•  Barry Leiba (Huawei)

10:30 Break
11:00 Session 6: This and That

•  Certification matters – competition of market, rational-bureaucratic and professional logics in software development organisations
Ronny Gey, Andrea Fried, Sarah Langer

•  A Modular Approach to Standards Education
Michael Spring

•  The effects of the recent EPO policy change to consider standards-related documentation as prior art
Authors:  Rudi Bekkers , Arianna Martinelli, Federico Tamagni
Presenter:  Rudi Bekkers

12:30 Lunch: Huawei Sponsored

Keynote Speaker
Randall Rader

13:30 Session 7: Standards, Innovation and Business Models

•  Managing Standards and Standard-Related Hurdles in the Context of Innovation
Paul Wiegmann

•  The evolving role of standardization in technological innovation: The case of photovoltaics
Jae-Yun Ho, Eoin O’Sullivan

•  Internet of Things and Business Models Empirical Illustrations of How the Business Model Concept Helps Us to Understand Strategic Implications of Internet of Things Investments
Pelle Hognelid, Thomas Kalling

15:00 Break
15:30 Session 8: Panel on the Economics of Standardization

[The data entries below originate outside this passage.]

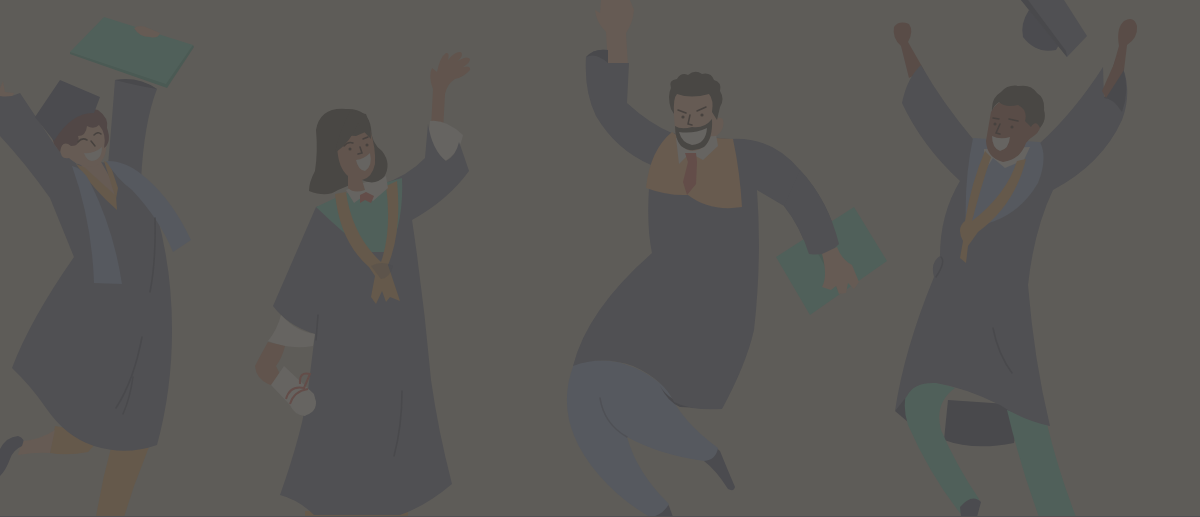
<!DOCTYPE html>
<html lang="en">
<head>
<meta charset="utf-8">
<title>Graduates celebrating</title>
<style>
:root {
  --ground: #5e5c58;
  --gown: #505053;
  --fold: #49494c;
  --cap: #4b4b4f;
  --teal: #50605a;
  --teal-dark: #4b5a54;
  --blue: #56595f;
  --gold: #65594b;
  --peach: #685b4f;
  --skin-light: #665b54;
  --skin-mid: #61544d;
  --skin-dark: #594c47;
  --hair: #494744;
  --curls: #514746;
  --white: #666461;
  --red: #634d49;
  --line: #47423f;
}
html, body { margin: 0; height: 100%; overflow: hidden; background: var(--ground); }
.banner { display: block; width: 1200px; height: 517px; }
.gown { fill: var(--gown); }
.cap { fill: var(--cap); }
.teal { fill: var(--teal); }
.teal-dark { fill: var(--teal-dark); }
.blue { fill: var(--blue); }
.gold { fill: var(--gold); }
.peach { fill: var(--peach); }
.skin-light { fill: var(--skin-light); }
.skin-mid { fill: var(--skin-mid); }
.skin-dark { fill: var(--skin-dark); }
.hair { fill: var(--hair); }
.curls { fill: var(--curls); }
.white { fill: var(--white); }
.red { fill: var(--red); }
.shade { fill: var(--fold); }
.fold { fill: none; stroke: var(--fold); stroke-width: 1.5; stroke-linecap: round; }
.feature { fill: none; stroke: var(--line); stroke-width: 1.5; stroke-linecap: round; }
.eye { fill: var(--line); }
</style>
</head>
<body>
<svg class="banner" viewBox="0 0 1200 517" role="img" aria-label="Four graduates in gowns jumping for joy">
  <rect width="1200" height="517" fill="var(--ground)"/>

  <g id="graduate-with-scarf">
    <g class="diploma-folder">
      <polygon class="teal" points="104,17 193,45 166,87 70,52"/>
      <polygon class="teal-dark" points="70,52 166,84 193,45 194,47 167,88 70,54"/>
      <path class="skin-light" d="M134 28Q140 24 148 28L160 33Q158 39 150 37Q139 37 134 28Z"/>
    </g>
    <path class="skin-light" d="M0 88L3 81L5 92L14 93L11 100L0 101Z"/>
    <path class="gold" d="M55 426Q78 428 98 441L88 452Q68 456 50 453Q52 440 55 426Z"/>
    <path class="skin-light" d="M55 430L50 453Q36 452 18 455L22 441Q40 440 55 430Z"/>
    <path class="cap" d="M0 449Q6 437 18 436Q26 438 22 446Q13 450 10 459Q6 470 0 476Z"/>
    <path class="gold" d="M112 444H150Q141 468 134 486L124 517H96Q102 480 112 444Z"/>
    <path class="gown" d="M0 96Q10 98 20 93Q38 120 56 147L77 164Q104 160 128 165Q146 182 157 215Q172 270 172 330Q172 390 157 445Q126 456 94 446Q66 437 46 408Q31 386 12 368Q30 320 74 257L50 198Q26 164 0 136Z"/>
    <path class="gown" d="M115 80Q140 78 157 89Q144 122 141 180L108 165Q112 120 115 80Z"/>
    <path class="shade" d="M115 80Q138 76 157 89Q138 86 115 80Z"/>
    <path class="skin-light" d="M78 158L100 160L116 188V208L88 180Z"/>
    <path class="gold" d="M76 164L84 167L116 196L117 210Q94 190 76 164Z"/>
    <path class="gold" d="M104 161L110 164L118 188L116 199Z"/>
    <path class="blue" d="M72 166Q83 168 90 182Q114 230 122 284L94 283Q92 222 72 166Z"/>
    <path class="blue" d="M106 161Q126 160 146 178Q172 200 191 240L173 252Q160 220 132 190Q116 178 106 161Z"/>
    <path class="fold" d="M155 218Q156 262 150 292M142 337Q134 380 116 408M133 377Q130 398 123 414"/>
    <g class="head">
      <path class="skin-light" d="M60 142Q80 118 101 120Q110 144 104 157Q98 170 84 166Q74 163 69 158Q60 160 60 148Z"/>
      <path class="curls" d="M54 144Q49 132 58 120Q78 105 98 110Q109 118 107 128Q112 142 104 148Q107 134 99 125Q94 130 87 126Q86 136 78 136Q81 146 71 146Q62 139 60 152Z"/>
      <path class="cap" d="M60 80L100 97L94 113Q72 112 54 141L35 117Z"/>
      <path class="feature" d="M78 142Q82 137 87 140M94 135Q98 131 101 134M91 141L95 146"/>
      <path class="white" d="M84 153Q94 154 102 147Q102 160 92 161Q86 160 84 153Z"/>
    </g>
  </g>

  <g id="graduate-with-scroll">
    <path class="skin-mid" d="M431 129L433 89Q428 76 432 68L437 72Q440 57 446 53Q450 52 448 60Q455 51 461 52Q464 55 458 61Q467 55 470 59Q470 63 463 67Q471 65 470 70Q464 77 455 79Q447 84 445 94L443 130Z"/>
    <path class="white" d="M430 121Q446 119 463 135Q460 152 445 161L427 150Z"/>
    <path class="gold" d="M305 511H408V517H305Z"/>
    <path class="gown" d="M316 207Q350 196 380 185Q408 176 425 158L428 124Q432 150 446 161Q456 156 459 142Q464 156 469 171Q448 200 412 220Q424 300 431 380Q438 430 452 484Q426 506 400 515H314Q299 500 280 495Q303 430 308 390L315 334Q288 326 273 306Z"/>
    <path class="white" d="M281 315Q297 332 315 334L313 346Q290 350 268 341Q277 330 281 315Z"/>
    <path class="skin-mid" d="M268 342L285 346Q282 358 276 366L282 378Q276 388 268 384Q256 378 255 366Q260 356 268 342Z"/>
    <g class="scroll">
      <path class="white" d="M271 385L284 366L314 394Q318 408 305 416Q294 415 290 405Z"/>
      <circle class="white" cx="304" cy="403" r="12"/>
      <path d="M286 399Q290 385 304 388L310 374Q299 371 300 384M290 404Q294 391 308 389" fill="none" stroke="var(--red)" stroke-width="2"/>
    </g>
    <path class="teal" d="M316 207L344 194L402 178Q404 220 389 252H368Q345 235 316 207Z"/>
    <path class="gold" d="M335 194L346 192Q352 235 381 262Q392 230 386 186L397 181Q402 232 388 265L400 301L390 297L386 302L382 291L376 304L371 297Q373 286 375 276L369 267Q340 242 335 194Z"/>
    <path class="shade" opacity=".25" d="M371 266Q382 260 393 266Q390 278 381 279Z"/>
    <path class="white" d="M346 190L360 184L386 176L388 188L373 201L365 195L354 203Z"/>
    <path class="red" d="M360 195L366 192L374 196L371 203L365 200L360 203Z"/>
    <path class="fold" d="M402 391Q402 426 394 456M318 315L316 340"/>
    <g class="head">
      <path class="hair" d="M316 130Q320 107 346 109Q368 108 371 128Q371 143 382 151Q392 164 384 177Q375 186 362 180L338 190Q327 198 309 191Q309 182 315 171Q318 152 316 130Z"/>
      <path class="skin-mid" d="M337 146Q340 134 356 136L370 130Q376 148 375 164Q372 178 362 180L365 190Q354 194 348 188V176Q338 168 337 146Z"/>
      <path class="hair" d="M335 153Q338 134 350 111L366 114Q371 126 371 139Q360 128 358 123Q351 142 335 153Z"/>
      <path class="feature" d="M344 146Q348 141 353 143M363 139L368 137M360 147L362 153L358 154"/>
      <circle class="eye" cx="350" cy="149" r="1.5"/><circle class="eye" cx="367" cy="145" r="1.5"/>
      <path class="white" d="M356 160Q364 159 370 153Q373 166 365 171Q358 170 356 160Z"/>
    </g>
  </g>

  <g id="graduate-with-folder">
    <path class="skin-light" d="M608 66L606 32Q596 22 595 10L600 13L601 0H630L634 10Q633 23 626 33L628 66Z"/>
    <path class="cap" d="M700 451Q712 443 720 451Q726 466 735 487Q734 492 728 489Q716 470 704 461Z"/>
    <path class="cap" d="M654 505Q664 498 669 506L673 517H654Z"/>
    <path class="blue" d="M574 364Q624 350 668 390Q680 420 718 448Q716 460 704 461Q660 455 627 437Q637 473 669 504Q662 516 650 517Q620 500 598 474Q552 420 574 364Z"/>
    <path class="fold" d="M600 398Q604 424 627 437" opacity=".5"/>
    <path class="shade" d="M660 386Q670 402 690 405L722 409L680 407Q668 402 660 386Z"/>
    <path class="gown" d="M586 57Q594 48 608 50V63H629L627 103Q650 124 672 133L730 139Q772 136 800 170Q828 200 839 244Q828 257 809 254Q800 226 784 206L757 190Q762 260 754 330Q746 365 722 409Q692 411 674 402Q664 380 633 366Q602 355 573 366Q587 310 652 253Q645 220 651 165Q616 150 596 116Q584 92 586 57Z"/>
    <path class="shade" d="M586 57Q594 48 608 50V63Q596 52 586 57Z"/>
    <path class="peach" d="M672 132Q688 145 716 138L733 139Q740 172 742 207Q710 212 688 195Q668 196 646 188Q650 150 672 132Z"/>
    <path class="white" d="M676 138L716 134L718 146L703 160L690 153L679 164Z"/>
    <path class="red" d="M685 153H696L697 162L696 184L687 195L683 182L688 162Z"/>
    <g class="diploma-folder">
      <polygon class="teal" points="776,257 854,207 887,261 810,315"/>
      <path class="teal-dark" d="M812 232L844 290L840 294L808 235Z"/>
    </g>
    <path class="gown" d="M800 170Q828 200 839 244Q828 257 809 254Q800 226 784 206Z"/>
    <path class="skin-light" d="M822 254L837 247Q842 260 852 265L859 282L854 289L848 283L846 293L839 294L836 286L831 290L822 287Q828 276 822 254Z"/>
    <g class="head">
      <path class="skin-light" d="M673 102Q675 87 695 91Q714 86 718 104V118Q725 116 723 127Q719 138 711 136Q704 152 690 151Q677 146 675 130Z"/>
      <path class="hair" d="M671 109Q667 96 671 88Q668 80 677 79Q681 72 688 75Q695 69 702 74Q711 72 714 80Q722 82 720 91Q725 99 720 107L717 120L712 112Q714 100 709 94Q691 99 677 94Q673 98 674 114Z"/>
      <path class="hair" d="M675 126Q681 130 692 127Q704 129 712 119Q713 139 704 147Q691 154 681 146Q675 139 675 126Z"/>
      <path class="white" d="M679 132Q694 134 707 128Q706 144 692 145Q682 143 679 132Z"/>
      <path class="feature" d="M678 110L686 113M697 111L706 107M690 115L688 124L692 125"/>
      <circle class="eye" cx="683" cy="117" r="1.6"/><circle class="eye" cx="702" cy="115" r="1.6"/>
    </g>
  </g>

  <g id="graduate-tossing-cap">
    <g class="tossed-cap">
      <path class="cap" d="M1029 10Q1020 24 1023 37Q1036 54 1056 50L1064 36Z"/>
      <polygon class="gown" points="1021,0 1064,0 1087,36 1067,57"/>
      <path class="shade" d="M1021 0L1067 57L1066 51L1028 0Z"/>
    </g>
    <path class="skin-dark" d="M909 78L901 46Q892 38 894 27Q899 20 909 24Q914 31 908 42L924 70Z"/>
    <path class="skin-dark" d="M1104 98L1119 46Q1116 28 1124 21Q1134 15 1137 26Q1138 38 1127 45L1124 70Z"/>
    <path class="shade" d="M948 400L1020 405L1014 443Q974 451 944 440Z"/>
    <path class="shade" d="M895 411L912 385L908 422Z"/>
    <path class="teal" d="M907 390Q926 376 955 388Q934 403 941 430Q956 465 979 499Q974 510 960 513Q930 475 908 425Q902 407 907 390Z"/>
    <path class="teal" d="M1007 410L1047 424Q1058 470 1076 517H1039Q1020 465 1007 410Z"/>
    <path class="cap" d="M960 507Q972 493 981 502L977 517H961Z"/>
    <path class="gown" d="M921 65Q942 102 973 139L1040 143Q1074 112 1103 67L1104 98L1123 68Q1132 93 1122 120Q1102 164 1053 190Q1034 230 1028 285Q1034 360 1050 426Q1024 421 1000 405Q966 388 936 383Q914 382 907 396L895 411Q904 350 934 277Q930 262 940 256Q940 214 960 181Q922 146 902 103Q907 78 921 65Z"/>
    <path class="shade" d="M1104 98L1123 68Q1130 90 1122 112Q1113 98 1104 98Z"/>
    <path class="skin-dark" d="M1102 91L1118 55L1124 70L1106 98Z"/>
    <path class="blue" d="M973 138L1040 142Q1048 158 1038 183Q1014 224 966 227Q964 180 973 138Z"/>
    <path class="white" d="M984 149L1030 147L1024 160L1005 168L993 158L984 172Z"/>
    <path class="gold" d="M985 151L991 157Q980 190 972 221Q1006 195 1017 161L1026 159Q1015 205 978 232L968 246L966 263L960 258L963 241Q956 228 965 221Q972 180 985 151Z"/>
    <path class="fold" d="M941 257Q946 262 936 277M993 328Q998 354 1012 373"/>
    <g class="head">
      <path class="skin-dark" d="M991 112Q1000 95 1020 101L1039 121Q1043 128 1035 135Q1030 138 1026 143Q1020 160 1003 162Q987 158 986 141Z"/>
      <path class="hair" d="M992 111Q991 98 1001 92Q1008 84 1019 86Q1031 84 1037 93Q1045 98 1044 110Q1047 120 1040 128Q1036 119 1031 127L1025 121Q1028 110 1018 105Q1005 108 999 102Q994 105 992 111Z"/>
      <path class="feature" d="M993 118L999 119M1009 119L1018 121M1000 124L996 133L1000 134"/>
      <circle class="eye" cx="995" cy="124" r="1.5"/><circle class="eye" cx="1012" cy="127" r="1.5"/>
      <path class="white" d="M992 136Q1000 140 1010 137Q1009 149 1000 151Q992 148 992 136Z"/>
    </g>
  </g>

  <rect class="ground-edge" y="516" width="1200" height="1" fill="var(--gown)"/>
</svg>
</body>
</html>
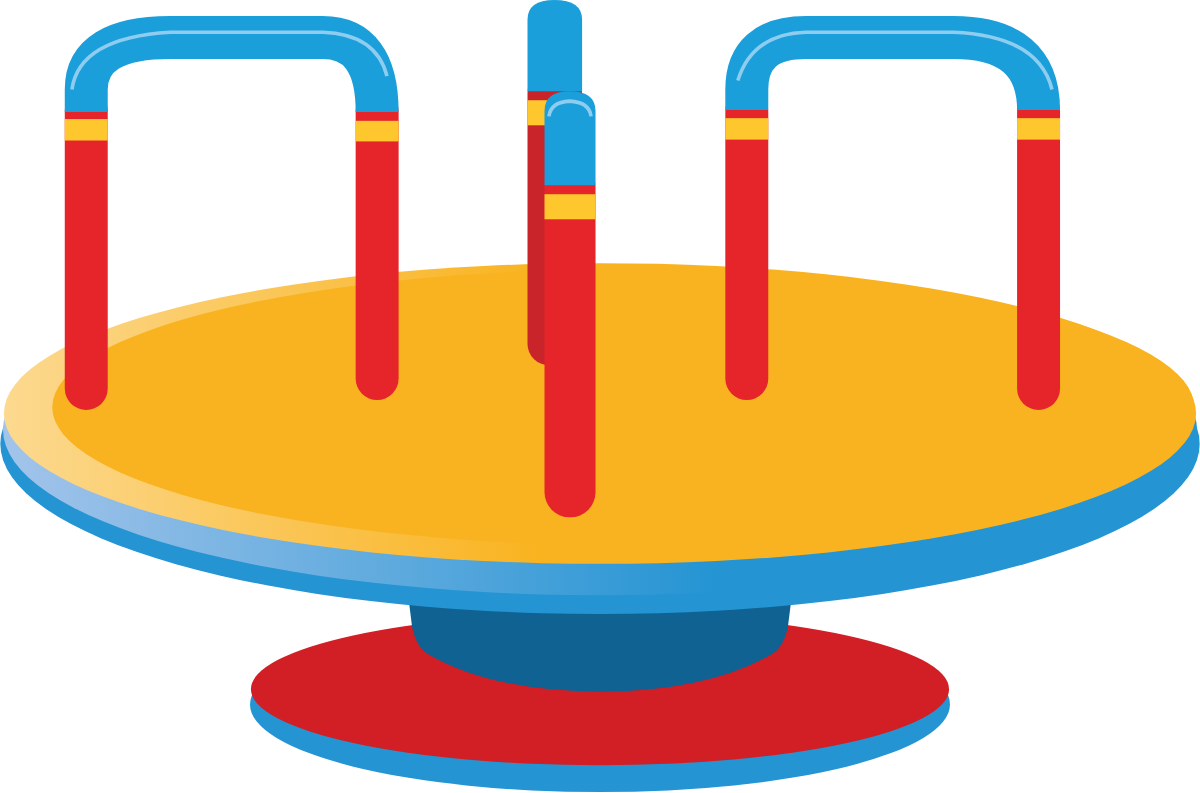
<!DOCTYPE html>
<html lang="en">
<head>
<meta charset="utf-8">
<title>Playground Merry-Go-Round</title>
<style>
  :root {
    --bg: #ffffff;
    --rail-blue: #1a9fdb;
    --rail-shine: #8fcdf0;
    --pole-red: #e5252a;
    --pole-red-back: #c8242a;
    --band-yellow: #fec72e;
    --deck-orange: #f9b320;
    --deck-light: #fcd98f;
    --rim-blue: #2494d3;
    --rim-light: #a3c4ea;
    --column-blue: #0f6291;
    --base-red: #d11f25;
  }
  html, body {
    margin: 0;
    width: 1200px;
    height: 793px;
    overflow: hidden;
    background: var(--bg);
  }
  .merry-go-round {
    display: block;
    width: 1200px;
    height: 793px;
  }
</style>
</head>
<body>
<svg class="merry-go-round" viewBox="0 0 1340 886" role="img" aria-label="Playground merry-go-round with hand rails">
  <defs>
    <linearGradient id="rim-gradient" x1="0" x2="1" y1="0" y2="0">
      <stop offset="0" stop-color="var(--rim-light)"/>
      <stop offset="0.6" stop-color="var(--rim-blue)"/>
      <stop offset="1" stop-color="var(--rim-blue)"/>
    </linearGradient>
    <linearGradient id="deck-edge-gradient" x1="0" x2="1" y1="0" y2="0">
      <stop offset="0" stop-color="var(--deck-light)"/>
      <stop offset="0.45" stop-color="var(--deck-orange)"/>
    </linearGradient>
  </defs>

  <!-- base -->
  <g class="base">
    <ellipse cx="670" cy="787" rx="391" ry="98" fill="var(--rim-blue)"/>
    <ellipse cx="670" cy="770" rx="390" ry="85" fill="var(--base-red)"/>
    <path d="M455,660 H885 L880,700 Q875,725 860,732 Q790,772 670,773 Q550,772 480,732 Q465,725 460,700 Z" fill="var(--column-blue)"/>
  </g>

  <!-- deck -->
  <g class="deck">
    <ellipse cx="670" cy="496" rx="670" ry="190" fill="var(--rim-blue)"/>
    <ellipse cx="670" cy="480" rx="667" ry="185" fill="url(#rim-gradient)"/>
    <ellipse cx="670" cy="462" rx="666" ry="168" fill="url(#deck-edge-gradient)"/>
    <ellipse cx="696" cy="455" rx="638" ry="154" fill="var(--deck-orange)"/>
  </g>

  <!-- back single pole -->
  <g class="rail rail-back">
    <rect x="589" y="80" width="61" height="328" rx="24" fill="var(--pole-red-back)"/>
    <path d="M589,102 V22 Q589,0 619,0 Q650,0 650,22 V102 Z" fill="var(--rail-blue)"/>
    <rect x="589" y="112" width="61" height="28" fill="var(--band-yellow)"/>
  </g>

  <!-- left arch rail -->
  <g class="rail rail-arch-left">
    <rect x="72" y="100" width="48" height="358" rx="24" fill="var(--pole-red)"/>
    <rect x="397" y="100" width="48" height="347" rx="24" fill="var(--pole-red)"/>
    <path d="M96,125 V100 Q96,42 190,42 H360 Q421,42 421,125" fill="none" stroke="var(--rail-blue)" stroke-width="48"/>
    <path d="M80,100 Q88,42 190,36 H360 Q420,38 432,85" fill="none" stroke="var(--rail-shine)" stroke-width="4"/>
    <rect x="72" y="133" width="48" height="24" fill="var(--band-yellow)"/>
    <rect x="397" y="135" width="48" height="23" fill="var(--band-yellow)"/>
  </g>

  <!-- right arch rail -->
  <g class="rail rail-arch-right">
    <rect x="810" y="100" width="48" height="347" rx="24" fill="var(--pole-red)"/>
    <rect x="1136" y="100" width="48" height="358" rx="24" fill="var(--pole-red)"/>
    <path d="M834,123 V100 Q834,42 900,42 H1065 Q1160,42 1160,123" fill="none" stroke="var(--rail-blue)" stroke-width="48"/>
    <path d="M824,90 Q840,38 900,36 H1065 Q1160,40 1175,100" fill="none" stroke="var(--rail-shine)" stroke-width="4"/>
    <rect x="810" y="132" width="48" height="24" fill="var(--band-yellow)"/>
    <rect x="1136" y="132" width="48" height="24" fill="var(--band-yellow)"/>
  </g>

  <!-- front single pole -->
  <g class="rail rail-front">
    <rect x="608" y="180" width="57" height="398" rx="28" fill="var(--pole-red)"/>
    <path d="M608,207 V124 Q608,102 636,102 Q665,102 665,124 V207 Z" fill="var(--rail-blue)"/>
    <path d="M613,130 Q615,114 636,113 Q658,114 660,130" fill="none" stroke="var(--rail-shine)" stroke-width="4"/>
    <rect x="608" y="217" width="57" height="28" fill="var(--band-yellow)"/>
  </g>
</svg>
</body>
</html>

The panelists will provide economists’ views of the standard setting process, including standards as mechanisms for innovation, the role of patents in standards, evidence of problems with patent licensing, and incentives of firms to participate in and contribute technologies to SSOs. Our panelists represent diverse views on these subjects, so expect an active and thought provoking debate on economic issues within standard setting.

Anne Layne-Farrar (CRA)

•  Jim Kearl (Brigham Young University)
•  Steve Haber (Stanford University)
•  Tim Simcoe (Boston University)
•  Joe Farrell (Berkeley)

17:00 Short Wrap Up and Logistics for Dinner: Carl Cargill
18:00 Dinner and Tour of Computer History Museum: Adobe Sponsored

Keynote Speaker:
Carl Cargill – “Doing Business using Standardization:  A Veritable Smörgåsbord”

8 October 2015
09:00 Session 9: Panel on the Future of Standardization

The coda to this conference looks forward.  Based up the panelists’ views, the history of standardization, and rapidly expanding technologies, we will discuss how standardization may evolve. As the technology that standards control becomes more fundamental to people’s lives how will the narrow technically focused SDOs of today evolve?  Perhaps one direction is the Internet Corporation for Assigned Names and Numbers (ICANN) which has become very broad geographically and a very political SDO with an operational rather than a technical focus.

Ken Krechmer

•  Gordon Gillerman (NIST)
•  Stuart Graham (USPTO, Georgia Tech)
•  Linda Garcia (former OTA)
•  Michael Spring (University of Pittsburgh)
•  Francesco Zaccà (European Patent Office)

10:30 Break
11:00 Session 10: Standards, Patents (and the IEEE)

•  Ex Post Shapley Pricing as the Solution Concept for Reasonable and Non-Discriminatory Royalties
Norman Siebrasse, Thomas Cotter

•  Standard Value Holdup
Norman Siebrasse, Thomas Cotter

•  Perilous Deviations from FRAND Harmony — Operational Pitfalls of the 2015 IEEE Patent Policy
Ron Katznelson

•  In Praise of Experimentation (and the IEEE): a Reply to Katznelson
Gil Ohana

13:00 Lunch: Qualcomm Sponsored, Wrap Up and Recognitions, Ken Krechmer, General Chair

Wrap up and Recognitions
Ken Krechmer, General Chair